Japanese Prime Minister Shinzō Abe is not a peacenik. He sidesteps the pacifist constraints in Japan’s post-war constitution. He chafes at international criticism of Japan’s role in World War II and pressures publishers to soften descriptions of wartime Japan’s sexual enslavement of women. The conservative leader of Japan’s ruling party frequents a Shinto Shrine that lionizes convicted war criminals and glorifies the bombing of Pearl Harbor. He picks fights with Russia, China and South Korea over disputed islands and supports a significant increase in Japanese defense spending. Read More
April 27th, 2015
April 27th, 2015
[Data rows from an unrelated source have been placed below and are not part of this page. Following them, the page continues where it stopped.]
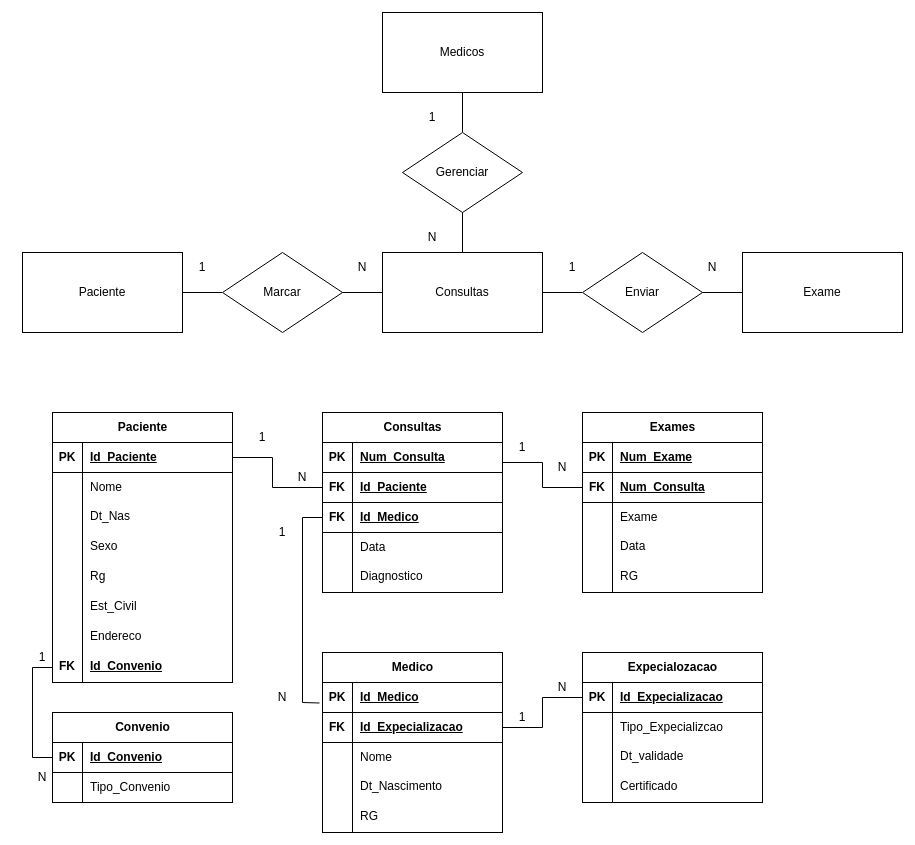
<!DOCTYPE html>
<html lang="pt">
<head>
<meta charset="utf-8">
<title>Modelo entidade-relacionamento: consultas</title>
<style>
:root { --ink: #000; --paper: #fff; }
* { box-sizing: border-box; margin: 0; padding: 0; }
html, body { width: 915px; height: 845px; overflow: hidden; background: var(--paper); }
body { position: relative; color: var(--ink); font: 12px/14px "Liberation Sans", Arial, sans-serif; }
.connectors { position: absolute; left: 0; top: 0; fill: none; stroke: var(--ink); stroke-width: 1; }
.connectors .diamonds { fill: var(--paper); }
.entity, .relation, .cardinality, .table { position: absolute; left: var(--x); top: var(--y); }
.entity, .relation, .cardinality { display: flex; align-items: center; justify-content: center; }
.entity { width: 161px; height: 81px; border: 1px solid var(--ink); background: var(--paper); padding-right: 1px; padding-bottom: 1px; }
.relation { width: 120px; height: 80px; }
.cardinality { width: 20px; height: 20px; margin: -10px 0 0 -10px; }
.table { width: 181px; border: 1px solid var(--ink); border-top: 0; background: var(--paper); }
.table h2 { height: 30px; border-top: 1px solid var(--ink); font-size: 12px; line-height: 28px; text-align: center; }
.row { display: grid; grid-template-columns: 30px 1fr; height: 30px; line-height: 29px; }
.row span { border-right: 1px solid var(--ink); font-weight: bold; text-align: center; padding-right: 1px; }
.row p { padding-left: 7px; white-space: nowrap; }
.ruled { border-top: 1px solid var(--ink); line-height: 28px; }
.key p { font-weight: bold; text-decoration: underline; }
</style>
</head>
<body>
<svg class="connectors" width="915" height="845" viewBox="0 0 915 845" aria-hidden="true">
  <g class="conceptual-links">
    <path d="M462.5 92V132M462.5 212V252M182 292.5H222M342 292.5H382M542 292.5H582M702 292.5H742"/>
  </g>
  <g class="diamonds">
    <polygon points="462.5,132.5 522.5,172.5 462.5,212.5 402.5,172.5"/>
    <polygon points="282.5,252.5 342.5,292.5 282.5,332.5 222.5,292.5"/>
    <polygon points="642.5,252.5 702.5,292.5 642.5,332.5 582.5,292.5"/>
  </g>
  <g class="table-links">
    <path d="M232 457.5H272.5V487.5H322"/>
    <path d="M502 462.5H542.5V487.5H582"/>
    <path d="M322 517.5H302.5V702.5L319.5 703"/>
    <path d="M52 667.5H32.5V757.5H52"/>
    <path d="M502 727.5H542.5V697.5H582"/>
  </g>
</svg>

<main>
  <section class="conceptual" aria-label="Modelo conceitual">
    <div class="entity" style="--x:382px;--y:12px">Medicos</div>
    <div class="entity" style="--x:22px;--y:252px">Paciente</div>
    <div class="entity" style="--x:382px;--y:252px">Consultas</div>
    <div class="entity" style="--x:742px;--y:252px">Exame</div>
    <div class="relation" style="--x:402px;--y:132px">Gerenciar</div>
    <div class="relation" style="--x:222px;--y:252px">Marcar</div>
    <div class="relation" style="--x:582px;--y:252px">Enviar</div>
    <div class="cardinality" style="--x:432px;--y:117px">1</div>
    <div class="cardinality" style="--x:432px;--y:237px">N</div>
    <div class="cardinality" style="--x:202px;--y:267px">1</div>
    <div class="cardinality" style="--x:362px;--y:267px">N</div>
    <div class="cardinality" style="--x:572px;--y:267px">1</div>
    <div class="cardinality" style="--x:712px;--y:267px">N</div>
  </section>

  <section class="logical" aria-label="Modelo lógico">
    <article class="table" style="--x:52px;--y:412px">
      <h2>Paciente</h2>
      <div class="row ruled key"><span>PK</span><p>Id_Paciente</p></div>
      <div class="row ruled"><span></span><p>Nome</p></div>
      <div class="row"><span></span><p>Dt_Nas</p></div>
      <div class="row"><span></span><p>Sexo</p></div>
      <div class="row"><span></span><p>Rg</p></div>
      <div class="row"><span></span><p>Est_Civil</p></div>
      <div class="row"><span></span><p>Endereco</p></div>
      <div class="row key"><span>FK</span><p>Id_Convenio</p></div>
    </article>

    <article class="table" style="--x:52px;--y:712px">
      <h2>Convenio</h2>
      <div class="row ruled key"><span>PK</span><p>Id_Convenio</p></div>
      <div class="row ruled"><span></span><p>Tipo_Convenio</p></div>
    </article>

    <article class="table" style="--x:322px;--y:412px">
      <h2>Consultas</h2>
      <div class="row ruled key"><span>PK</span><p>Num_Consulta</p></div>
      <div class="row ruled key"><span>FK</span><p>Id_Paciente</p></div>
      <div class="row ruled key"><span>FK</span><p>Id_Medico</p></div>
      <div class="row ruled"><span></span><p>Data</p></div>
      <div class="row"><span></span><p>Diagnostico</p></div>
    </article>

    <article class="table" style="--x:582px;--y:412px">
      <h2>Exames</h2>
      <div class="row ruled key"><span>PK</span><p>Num_Exame</p></div>
      <div class="row ruled key"><span>FK</span><p>Num_Consulta</p></div>
      <div class="row ruled"><span></span><p>Exame</p></div>
      <div class="row"><span></span><p>Data</p></div>
      <div class="row"><span></span><p>RG</p></div>
    </article>

    <article class="table" style="--x:322px;--y:652px">
      <h2>Medico</h2>
      <div class="row ruled key"><span>PK</span><p>Id_Medico</p></div>
      <div class="row ruled key"><span>FK</span><p>Id_Expecializacao</p></div>
      <div class="row ruled"><span></span><p>Nome</p></div>
      <div class="row"><span></span><p>Dt_Nascimento</p></div>
      <div class="row"><span></span><p>RG</p></div>
    </article>

    <article class="table" style="--x:582px;--y:652px">
      <h2>Expecialozacao</h2>
      <div class="row ruled key"><span>PK</span><p>Id_Expecializacao</p></div>
      <div class="row ruled"><span></span><p>Tipo_Expecializcao</p></div>
      <div class="row"><span></span><p>Dt_validade</p></div>
      <div class="row"><span></span><p>Certificado</p></div>
    </article>

    <div class="cardinality" style="--x:262px;--y:437px">1</div>
    <div class="cardinality" style="--x:302px;--y:477px">N</div>
    <div class="cardinality" style="--x:522px;--y:447px">1</div>
    <div class="cardinality" style="--x:562px;--y:467px">N</div>
    <div class="cardinality" style="--x:282px;--y:532px">1</div>
    <div class="cardinality" style="--x:282px;--y:697px">N</div>
    <div class="cardinality" style="--x:42px;--y:657px">1</div>
    <div class="cardinality" style="--x:42px;--y:777px">N</div>
    <div class="cardinality" style="--x:522px;--y:717px">1</div>
    <div class="cardinality" style="--x:562px;--y:687px">N</div>
  </section>
</main>
</body>
</html>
Almost all the world’s nations gather today at the UN in New York City for the month-long Review Conference of the international treaty designed to stop the spread of nuclear weapons and eliminate the ones that already exist.
The 1970 Treaty on the Non-Proliferation of Nuclear Weapons, or “NPT”, divides the world into nuclear weapons haves and have-nots, with the five nuclear weapon states—the U.S., Russia, China, Britain, and France—committed to nuclear disarmament in exchange for which the other 186 parties have pledged not to acquire nuclear weapons. The treaty includes inspections to make sure that countries with nuclear power programs don’t use the technology to produce nuclear weapons materials. Read More
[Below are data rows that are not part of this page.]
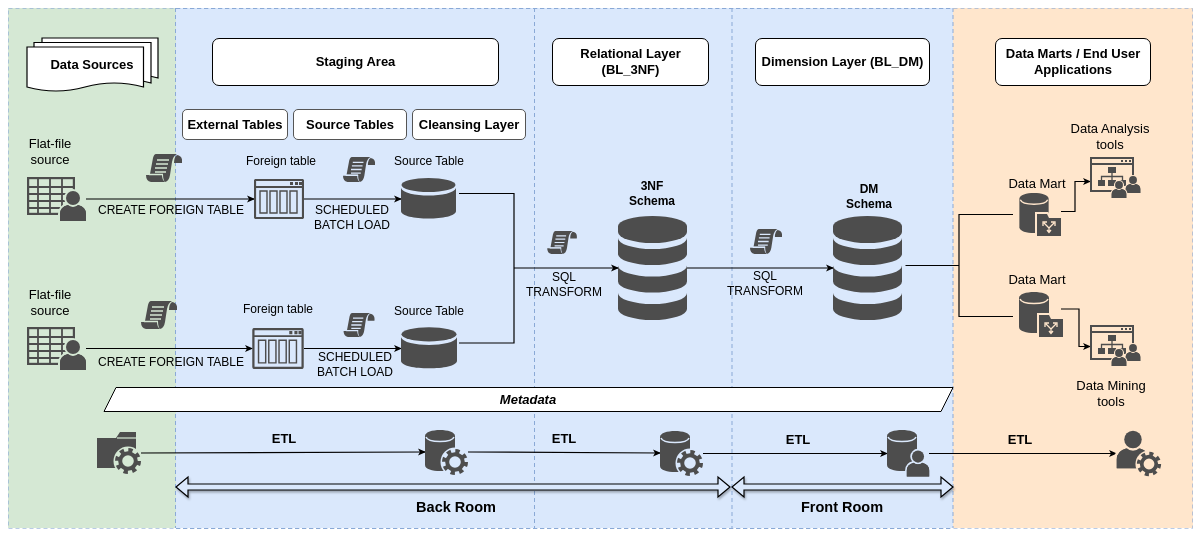
<!DOCTYPE html>
<html lang="en">
<head>
<meta charset="utf-8">
<title>Data warehouse architecture</title>
<style>
:root { --green: #d5e8d4; --blue: #dae8fc; --orange: #ffe6cc; --edge: #8aa9d6; --icon: #4d4d4d; --ink: #000; --paper: #fff; }
* { box-sizing: border-box; }
body { margin: 0; }
.diagram { position: relative; width: 1200px; height: 536px; overflow: hidden; background: var(--paper); color: var(--ink); font: 13px/16px "Liberation Sans", Arial, sans-serif; }
.zones { display: grid; grid-template-columns: 168px 358px 198px 221px 240px; height: 536px; padding: 8px 7px 8px 8px; }
.zone { padding-top: 30px; background: var(--blue); }
.zone.sources { background: var(--green); }
.zone.marts { background: var(--orange); }
h2 { display: flex; align-items: center; justify-content: center; height: 48px; margin: 0; font-size: 13px; line-height: 16px; text-align: center; white-space: nowrap; background: var(--paper); border: 1.3px solid var(--ink); border-radius: 7px; }
.staging h2 { width: 287px; margin-left: 36px; }
.relational h2 { width: 157px; margin-left: 18px; }
.dimension h2 { width: 175px; margin-left: 23px; }
.marts h2 { width: 156px; margin-left: 42px; }
.layers { display: grid; grid-template-columns: 106px 114px 114px; gap: 5px; padding: 23px 0 0 6px; }
.layers b { height: 31px; line-height: 29px; text-align: center; white-space: nowrap; background: var(--paper); border: 1px solid #555; border-radius: 5px; }
.drawing { position: absolute; left: 0; top: 0; }
.line { fill: none; stroke: var(--ink); stroke-width: 1.2; }
.arrow { marker-end: url(#tip); }
.shape { fill: var(--paper); stroke: var(--ink); stroke-width: 1.2; }
.edge { fill: none; stroke: var(--edge); stroke-dasharray: 4 3; }
.icons { fill: var(--icon); --halo: var(--blue); }
.icons.on-green { --halo: var(--green); }
.icons.on-orange { --halo: var(--orange); }
.cut { fill: none; stroke: var(--halo); }
.gap { stroke: var(--halo); stroke-width: 4; paint-order: stroke; }
.frame { fill: none; stroke: var(--icon); }
.label { position: absolute; margin: 0; transform: translate(-50%, -50%); text-align: center; white-space: nowrap; }
.small { font-size: 12px; line-height: 15px; }
.bold { font-weight: bold; }
.room { font-size: 14.5px; font-weight: bold; }
.meta { font-weight: bold; font-style: italic; }
</style>
</head>
<body>
<main class="diagram">
<div class="zones">
  <section class="zone sources"></section>
  <section class="zone staging">
    <h2>Staging Area</h2>
    <div class="layers"><b>External Tables</b><b>Source Tables</b><b>Cleansing Layer</b></div>
  </section>
  <section class="zone relational"><h2>Relational Layer<br>(BL_3NF)</h2></section>
  <section class="zone dimension"><h2>Dimension Layer (BL_DM)</h2></section>
  <section class="zone marts"><h2>Data Marts / End User<br>Applications</h2></section>
</div>

<svg class="drawing" width="1200" height="536" viewBox="0 0 1200 536" aria-hidden="true">
  <defs>
    <marker id="tip" markerUnits="userSpaceOnUse" markerWidth="8" markerHeight="8" refX="7" refY="4" orient="auto"><path d="M0 0.5L8 4L0 7.5L2 4Z"/></marker>
    <filter id="shadow" x="-5%" y="-40%" width="110%" height="200%"><feDropShadow dx="1" dy="2" stdDeviation="1" flood-opacity="0.3"/></filter>
    <symbol id="scroll" viewBox="0 0 36 28">
      <path d="M10 0H31Q27 2 26 8L24 21Q23 27 19 28Q17 26 17 20H4L7 4Q8 0 10 0Z"/>
      <path d="M31 1Q37 2 36 9H28Q28 3 31 1Z"/>
      <path d="M0 21H16Q16 26 19 28H5Q0 27 0 21Z"/>
      <path class="cut" stroke-width="1.5" d="M11 6H23M10 10H22M9 14H21M9 18H20M3 20.5H17"/>
    </symbol>
    <symbol id="disk" viewBox="0 0 55 41">
      <ellipse cx="27.5" cy="7" rx="27" ry="7"/>
      <path d="M0 10C3 20 52 20 55 10V33C55 43 0 43 0 33Z"/>
    </symbol>
    <symbol id="warehouse" viewBox="0 0 69 104">
      <path d="M0 10A34.5 10 0 0 1 69 10V16A34.5 11 0 0 1 0 16Z"/>
      <path id="band" d="M0 22A34.5 11 0 0 0 69 22V38A34.5 11 0 0 1 0 38Z"/>
      <use href="#band" y="27.5"/><use href="#band" y="55"/>
    </symbol>
    <symbol id="database" viewBox="0 0 30 41">
      <path d="M0 6C0 -2 30 -2 30 6V35C30 43 0 43 0 35Z"/>
      <path class="cut" stroke-width="1.4" d="M1 7C3 13 27 13 29 7"/>
    </symbol>
    <symbol id="sheet" viewBox="0 0 48 38">
      <rect class="frame" x="1" y="1" width="46" height="36" stroke-width="2.4"/>
      <path class="frame" stroke-width="1.8" d="M1 10H47M1 17H47M1 24H47M1 31H47M11 1V37M23 1V37M35 1V37"/>
    </symbol>
    <symbol id="columns" viewBox="0 0 50 40">
      <rect class="frame" x="1" y="1" width="48" height="38" rx="1" stroke-width="2.2"/>
      <path class="frame" stroke-width="1.8" d="M1 8H49"/>
      <path d="M36 3h3v3h-3zM41 3h3v3h-3zM45 3h3v3h-3z"/>
      <path class="frame" stroke-width="1.4" d="M6 12h7v22h-7zM16 12h7v22h-7zM26 12h7v22h-7zM36 12h7v22h-7z"/>
    </symbol>
    <symbol id="person" viewBox="-3 -3 32 36">
      <path class="gap" d="M0 30V23Q0 16 8 14Q13 18 18 14Q26 16 26 23V30Z"/>
      <circle class="gap" cx="13" cy="7" r="7"/>
      <path d="M0 30V23Q0 16 8 14Q13 18 18 14Q26 16 26 23V30Z"/>
    </symbol>
    <symbol id="gear" viewBox="-15 -15 30 30">
      <circle r="14.5" fill="var(--halo)"/>
      <circle class="frame" r="7.8" stroke-width="4"/>
      <circle class="frame" r="11" stroke-width="4" stroke-dasharray="4.3 4.34"/>
    </symbol>
    <symbol id="share" viewBox="-2 -2 28 26">
      <path class="gap" d="M0 0H10L12 4H24V22H0Z"/>
      <path class="cut" stroke-width="1.3" d="M12 18V14L7 9M12 14L17 9M6 12V8H10M14 8H18V12M10 16L12 18.5L14 16"/>
    </symbol>
    <symbol id="tools" viewBox="0 0 52 43">
      <rect class="frame" x="1" y="1" width="42" height="33" stroke-width="2"/>
      <path class="frame" stroke-width="1.8" d="M1 7H43"/>
      <path d="M31 3h2v2h-2zM35 3h2v2h-2zM39 3h2v2h-2z"/>
      <path d="M18 10h8v6h-8zM8 23h7v6h-7zM18 23h8v6h-8zM29 23h7v6h-7z"/>
      <path class="frame" stroke-width="1.3" d="M22 16V23M11.5 23V19.5H32.5V23"/>
      <use href="#person" x="34" y="17" width="18" height="21"/>
      <use href="#person" x="20" y="22" width="18" height="21"/>
    </symbol>
  </defs>

  <g class="edge">
    <rect x="8.5" y="8.5" width="1184" height="520" opacity="0.6"/>
    <path d="M176 8.5H953M176 528.5H953M175.5 8V528M534.5 8V528M732 8V528M953 8V528"/>
  </g>

  <g class="shape">
    <path d="M42 38H158V78Q129 70 100 78T42 78Z"/>
    <path d="M34 42.5H151V83Q122 75 93 83T34 83Z"/>
    <path d="M27 47H143.5V87Q114 79 85 87T27 87Z"/>
    <path stroke-width="1" d="M116 387.5H953L941 411.5H104Z"/>
  </g>

  <g class="line">
    <path class="arrow" d="M86 199H254"/><path class="arrow" d="M304 199H401"/>
    <path class="arrow" d="M86 348.5H252"/><path class="arrow" d="M304 348.5H401"/>
    <path d="M459 193.5H514V343H459"/>
    <path class="arrow" d="M514 268H618"/><path class="arrow" d="M687 268H833"/>
    <path d="M905.5 265.5H959M1013 214.5H959V316.5H1013"/>
    <path class="arrow" d="M1061 211.5H1075V181.5H1090"/>
    <path class="arrow" d="M1061 309H1079V346.5H1090"/>
    <path class="arrow" d="M141 453L425 452"/><path class="arrow" d="M468 452L660 453"/>
    <path class="arrow" d="M703 453.5H887"/><path class="arrow" d="M929 453.5H1116"/>
  </g>

  <g class="shape" style="fill: var(--blue)" filter="url(#shadow)">
    <polygon points="176,487 188,477 188,484 718,484 718,477 730,487 718,497 718,490 188,490 188,497"/>
    <polygon points="732,487 744,477 744,484 941,484 941,477 953,487 941,497 941,490 744,490 744,497"/>
  </g>

  <g class="icons on-green">
    <use href="#sheet" x="27" y="177" width="48" height="38"/>
    <use href="#person" x="57" y="188" width="32" height="36"/>
    <use href="#sheet" x="27" y="327" width="48" height="38"/>
    <use href="#person" x="57" y="337" width="32" height="36"/>
    <use href="#scroll" x="146" y="154" width="36" height="28"/>
    <use href="#scroll" x="141" y="301" width="36" height="28"/>
    <path d="M97 438H116L120 432H136V468H97Z"/>
    <path class="cut" stroke-width="1.2" d="M117 438H136"/>
    <use href="#gear" x="113" y="446" width="30" height="30"/>
  </g>

  <g class="icons">
    <use href="#columns" x="254" y="179" width="50" height="40"/>
    <use href="#columns" x="252" y="328" width="52" height="41"/>
    <use href="#scroll" x="343" y="157" width="32" height="25"/>
    <use href="#scroll" x="343" y="313" width="32" height="24"/>
    <use href="#disk" x="401" y="178" width="55" height="41"/>
    <use href="#disk" x="401" y="327" width="56" height="42"/>
    <use href="#scroll" x="547" y="231" width="30" height="23"/>
    <use href="#scroll" x="750" y="229" width="32" height="25"/>
    <use href="#warehouse" x="618" y="216" width="69" height="104"/>
    <use href="#warehouse" x="833" y="216" width="69" height="104"/>
    <use href="#database" x="425" y="430" width="30" height="41"/>
    <use href="#gear" x="440" y="447" width="30" height="30"/>
    <use href="#database" x="660" y="431" width="30" height="41"/>
    <use href="#gear" x="675" y="448" width="30" height="30"/>
    <use href="#database" x="887" y="430" width="30" height="41"/>
    <use href="#person" x="904" y="448" width="28" height="31"/>
  </g>

  <g class="icons on-orange">
    <use href="#database" x="1019" y="193" width="30" height="40"/>
    <use href="#share" x="1035" y="212" width="28" height="26"/>
    <use href="#database" x="1019" y="292" width="30" height="41"/>
    <use href="#share" x="1037" y="313" width="28" height="26"/>
    <use href="#tools" x="1090" y="157" width="52" height="43"/>
    <use href="#tools" x="1090" y="325" width="52" height="43"/>
    <use href="#person" x="1112" y="427" width="42" height="45"/>
    <use href="#gear" x="1135" y="450" width="28" height="28"/>
  </g>
</svg>

<p class="label bold" style="left:92px;top:65px">Data Sources</p>
<p class="label" style="left:50px;top:152px">Flat-file<br>source</p>
<p class="label" style="left:50px;top:303px">Flat-file<br>source</p>
<p class="label small" style="left:171px;top:210px">CREATE FOREIGN TABLE</p>
<p class="label small" style="left:171px;top:362px">CREATE FOREIGN TABLE</p>
<p class="label small" style="left:281px;top:161px">Foreign table</p>
<p class="label small" style="left:278px;top:309px">Foreign table</p>
<p class="label small" style="left:352px;top:218px">SCHEDULED<br>BATCH LOAD</p>
<p class="label small" style="left:355px;top:365px">SCHEDULED<br>BATCH LOAD</p>
<p class="label small" style="left:429px;top:161px">Source Table</p>
<p class="label small" style="left:429px;top:311px">Source Table</p>
<p class="label small" style="left:564px;top:285px">SQL<br>TRANSFORM</p>
<p class="label small" style="left:765px;top:284px">SQL<br>TRANSFORM</p>
<p class="label small bold" style="left:652px;top:194px">3NF<br>Schema</p>
<p class="label small bold" style="left:869px;top:197px">DM<br>Schema</p>
<p class="label" style="left:1037px;top:184px">Data Mart</p>
<p class="label" style="left:1037px;top:280px">Data Mart</p>
<p class="label" style="left:1110px;top:137px">Data Analysis<br>tools</p>
<p class="label" style="left:1111px;top:394px">Data Mining<br>tools</p>
<p class="label meta" style="left:528px;top:400px">Metadata</p>
<p class="label bold" style="left:284px;top:439px">ETL</p>
<p class="label bold" style="left:564px;top:439px">ETL</p>
<p class="label bold" style="left:798px;top:440px">ETL</p>
<p class="label bold" style="left:1020px;top:440px">ETL</p>
<p class="label room" style="left:456px;top:507px">Back Room</p>
<p class="label room" style="left:842px;top:507px">Front Room</p>
</main>
</body>
</html>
April 20th, 2015
April 17th, 2015
April 8th, 2015
Eric Schlosser, author of the best-selling book Fast Food Nation, last year published a new book that details dozens of accidents that have occurred with U.S. nuclear weapons—some of which nearly led to a nuclear explosion. His book, Command and Control, makes clear that nuclear weapons systems—like all complex systems involving technology and humans—are not perfect. Things go wrong. Read More
April 3rd, 2015
The world got some good news yesterday. The countries involved in negotiating a nuclear deal with Iran announced they had agreed on many of the key issues they will need to formalize in a final agreement over the next three months.
So, how does that interim agreement look? So far, so good. Read More
February 9th, 2015
We all take calculated risks, and justifiably so, when we judge the benefits of our action to outweigh the risks. I ride a bike to work when I can, for example. Sure, there’s a risk of injury but, to me, it is outweighed by the health, economic, and environmental benefits.
But the picture changes when we take risks with no real benefits. And when our political leaders do this, we have a duty to speak out and demand change. Read More
January 27th, 2015
January 16th, 2015
In his State of the Union speech next Tuesday night, President Obama is expected to focus heavily on challenges like economic inequality and international terrorism. But he is also likely to address at least some of the issues that UCS works on directly, such as climate change and energy. Here’s a quick take on what he may say on these issues, as well as some things he should say, but probably won’t. Read More
December 17th, 2014
The Cold War ended 25 years ago this month, according to many historians. On Dec. 2 and 3, 1989, Presidents Bush and Gorbachev met on a ship off the island of Malta in the Mediterranean and announced an end of hostilities between the United States and the Soviet Union.
The two presidents quickly turned to addressing the most dangerous legacy of the Cold War: the bloated nuclear arsenals in both countries. Within a few years, they cut their nuclear stockpiles in half, and have continued to cut them in the decades since. With U.S.-Russian tensions high again, it’s worth remembering what progress has been made. Read More